To my knowledge, the basis matrix for openGL is:

| Xx  Yx  Zx  Tx |

| Xy  Yy  Zy  Ty |

| Xz  Yz  Zz  Tz |

| 0    0    0    1   |

So, why do i have to transpose? I don't understand.

Thanks!

##### Share on other sites

Is it:

aRot contains information to take a point from world space to obb space.

Transpose

aRot now contains information to take a point form obb space to world space.

Invert

aRot now contains information to take a point from world space to obb space.

##### Share on other sites

I'm not sure if this is exactly what your wondering or not..

but your transpose should be 3 elements - transform scaling, transform position, and transform rotation - these three things are order dependent.

If you scale then rotate then transpose the position you usually get the results you want (scale the object to the right size, rotate the object, then move it where it should be)

the rotation rotates the object around the origin (x y and z axis) and so this is usually what you want.

If you change the order then you get completely different results ( scale the object to the right size, move the object where is should be, then rotate the object ) - the rotation here still rotates the object around the origin which means if it is at x = 10 then rotating 180 degrees will change the position to x = -10 (rotates about the x axis).

Forgive me if I'm stating things you already know - my point is just that most matrix operations are order dependent

##### Share on other sites

I'd recommend researching Separating Axis Tests.

http://www.codezealot.org/archives/55

(There's no need for any transposing or inverting a matrix.  Just projecting/dot products, of two objects geometry, to a line. Then check for overlap. )

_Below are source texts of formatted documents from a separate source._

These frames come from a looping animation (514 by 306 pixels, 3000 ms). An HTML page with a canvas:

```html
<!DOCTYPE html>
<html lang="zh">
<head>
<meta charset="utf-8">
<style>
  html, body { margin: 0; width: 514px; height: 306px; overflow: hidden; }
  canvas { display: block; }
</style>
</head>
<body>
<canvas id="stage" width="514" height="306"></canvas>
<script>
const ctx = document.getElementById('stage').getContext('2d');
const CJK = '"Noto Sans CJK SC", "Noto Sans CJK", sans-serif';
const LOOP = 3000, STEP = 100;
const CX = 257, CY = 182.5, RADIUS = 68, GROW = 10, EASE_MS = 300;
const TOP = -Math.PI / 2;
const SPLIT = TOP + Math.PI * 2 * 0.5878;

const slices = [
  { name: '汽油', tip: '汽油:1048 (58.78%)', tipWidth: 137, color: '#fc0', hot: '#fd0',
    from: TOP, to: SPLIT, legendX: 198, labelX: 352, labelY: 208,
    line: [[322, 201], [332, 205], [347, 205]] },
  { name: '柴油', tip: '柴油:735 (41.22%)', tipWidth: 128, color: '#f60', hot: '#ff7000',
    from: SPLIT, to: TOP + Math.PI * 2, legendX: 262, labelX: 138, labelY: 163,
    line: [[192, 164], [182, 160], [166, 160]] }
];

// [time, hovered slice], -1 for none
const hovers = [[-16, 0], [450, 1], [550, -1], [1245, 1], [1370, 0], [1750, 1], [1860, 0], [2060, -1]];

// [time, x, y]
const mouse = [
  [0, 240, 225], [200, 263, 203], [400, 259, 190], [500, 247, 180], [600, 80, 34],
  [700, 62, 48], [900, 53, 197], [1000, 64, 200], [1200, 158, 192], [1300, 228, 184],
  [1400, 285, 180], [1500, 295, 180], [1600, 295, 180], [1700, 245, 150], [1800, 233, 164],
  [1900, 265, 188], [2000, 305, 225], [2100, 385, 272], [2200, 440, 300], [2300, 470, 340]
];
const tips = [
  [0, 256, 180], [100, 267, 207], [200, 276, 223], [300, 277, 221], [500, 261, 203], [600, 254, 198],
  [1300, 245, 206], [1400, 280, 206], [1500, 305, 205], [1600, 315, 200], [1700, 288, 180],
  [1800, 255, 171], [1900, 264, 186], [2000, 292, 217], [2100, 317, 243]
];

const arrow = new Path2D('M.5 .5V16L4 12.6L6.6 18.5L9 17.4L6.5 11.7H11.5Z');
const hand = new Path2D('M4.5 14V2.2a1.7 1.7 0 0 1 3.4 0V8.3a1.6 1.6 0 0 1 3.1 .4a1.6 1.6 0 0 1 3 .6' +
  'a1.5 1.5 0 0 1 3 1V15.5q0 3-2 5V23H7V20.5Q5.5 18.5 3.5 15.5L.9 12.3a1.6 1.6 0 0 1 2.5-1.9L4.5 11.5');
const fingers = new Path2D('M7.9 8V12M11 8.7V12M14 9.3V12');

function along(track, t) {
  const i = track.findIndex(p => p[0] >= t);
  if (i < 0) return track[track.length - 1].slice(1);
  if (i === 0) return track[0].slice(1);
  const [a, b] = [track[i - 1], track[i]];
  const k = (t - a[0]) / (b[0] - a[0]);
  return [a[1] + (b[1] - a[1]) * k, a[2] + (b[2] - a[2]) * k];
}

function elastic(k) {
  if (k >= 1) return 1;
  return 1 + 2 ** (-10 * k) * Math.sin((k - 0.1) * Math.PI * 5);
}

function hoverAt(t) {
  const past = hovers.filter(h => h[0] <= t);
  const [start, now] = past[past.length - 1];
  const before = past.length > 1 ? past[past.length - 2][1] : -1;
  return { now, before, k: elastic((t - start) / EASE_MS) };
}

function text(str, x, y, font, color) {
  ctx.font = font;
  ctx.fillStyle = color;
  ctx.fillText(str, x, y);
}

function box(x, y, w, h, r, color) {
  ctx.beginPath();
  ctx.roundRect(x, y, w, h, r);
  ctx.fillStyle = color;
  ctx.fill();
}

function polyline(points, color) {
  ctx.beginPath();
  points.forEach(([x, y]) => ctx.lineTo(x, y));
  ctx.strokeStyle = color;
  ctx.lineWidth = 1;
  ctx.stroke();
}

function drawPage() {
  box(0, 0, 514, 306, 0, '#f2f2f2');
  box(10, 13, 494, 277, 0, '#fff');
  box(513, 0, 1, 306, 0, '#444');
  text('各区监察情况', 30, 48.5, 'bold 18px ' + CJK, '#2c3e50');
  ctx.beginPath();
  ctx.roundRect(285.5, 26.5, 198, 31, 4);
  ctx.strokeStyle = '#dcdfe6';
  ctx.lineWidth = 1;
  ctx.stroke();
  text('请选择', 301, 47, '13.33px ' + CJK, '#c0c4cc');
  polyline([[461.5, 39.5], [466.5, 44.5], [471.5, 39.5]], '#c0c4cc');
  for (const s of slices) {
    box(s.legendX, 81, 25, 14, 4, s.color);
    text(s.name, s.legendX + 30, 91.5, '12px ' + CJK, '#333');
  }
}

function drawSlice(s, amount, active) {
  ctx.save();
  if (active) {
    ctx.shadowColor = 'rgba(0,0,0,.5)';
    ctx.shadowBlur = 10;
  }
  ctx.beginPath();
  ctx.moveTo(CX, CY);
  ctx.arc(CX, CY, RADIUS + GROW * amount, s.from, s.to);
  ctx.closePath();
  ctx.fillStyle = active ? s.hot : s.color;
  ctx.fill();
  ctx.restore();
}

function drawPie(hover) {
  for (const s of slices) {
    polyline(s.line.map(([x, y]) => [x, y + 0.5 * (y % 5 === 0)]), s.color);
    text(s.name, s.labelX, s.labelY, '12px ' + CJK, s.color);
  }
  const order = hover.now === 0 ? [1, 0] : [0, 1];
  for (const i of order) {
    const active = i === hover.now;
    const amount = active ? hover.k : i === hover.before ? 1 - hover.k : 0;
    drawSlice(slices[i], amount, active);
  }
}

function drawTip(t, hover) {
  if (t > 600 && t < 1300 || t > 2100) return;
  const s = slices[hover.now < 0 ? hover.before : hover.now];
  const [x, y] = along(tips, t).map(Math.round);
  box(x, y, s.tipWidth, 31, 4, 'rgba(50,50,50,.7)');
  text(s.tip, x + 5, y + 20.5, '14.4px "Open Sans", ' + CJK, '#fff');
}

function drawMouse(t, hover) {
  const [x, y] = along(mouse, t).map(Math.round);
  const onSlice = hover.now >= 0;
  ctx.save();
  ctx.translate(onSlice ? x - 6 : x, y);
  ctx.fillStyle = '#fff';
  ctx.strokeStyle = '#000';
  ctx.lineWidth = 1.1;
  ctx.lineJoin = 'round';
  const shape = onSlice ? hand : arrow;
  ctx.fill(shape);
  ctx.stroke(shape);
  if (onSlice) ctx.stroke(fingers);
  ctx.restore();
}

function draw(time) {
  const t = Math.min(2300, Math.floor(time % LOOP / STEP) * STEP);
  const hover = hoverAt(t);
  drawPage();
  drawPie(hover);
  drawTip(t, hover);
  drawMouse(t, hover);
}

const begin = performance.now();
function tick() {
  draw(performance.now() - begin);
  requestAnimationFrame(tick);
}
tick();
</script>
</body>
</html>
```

1. 1
2. 2
Rutin
19
3. 3
4. 4
khawk
15
5. 5
A4L
13

• 13
• 26
• 10
• 11
• 44
• ### Forum Statistics

• Total Topics
633743
• Total Posts
3013643
×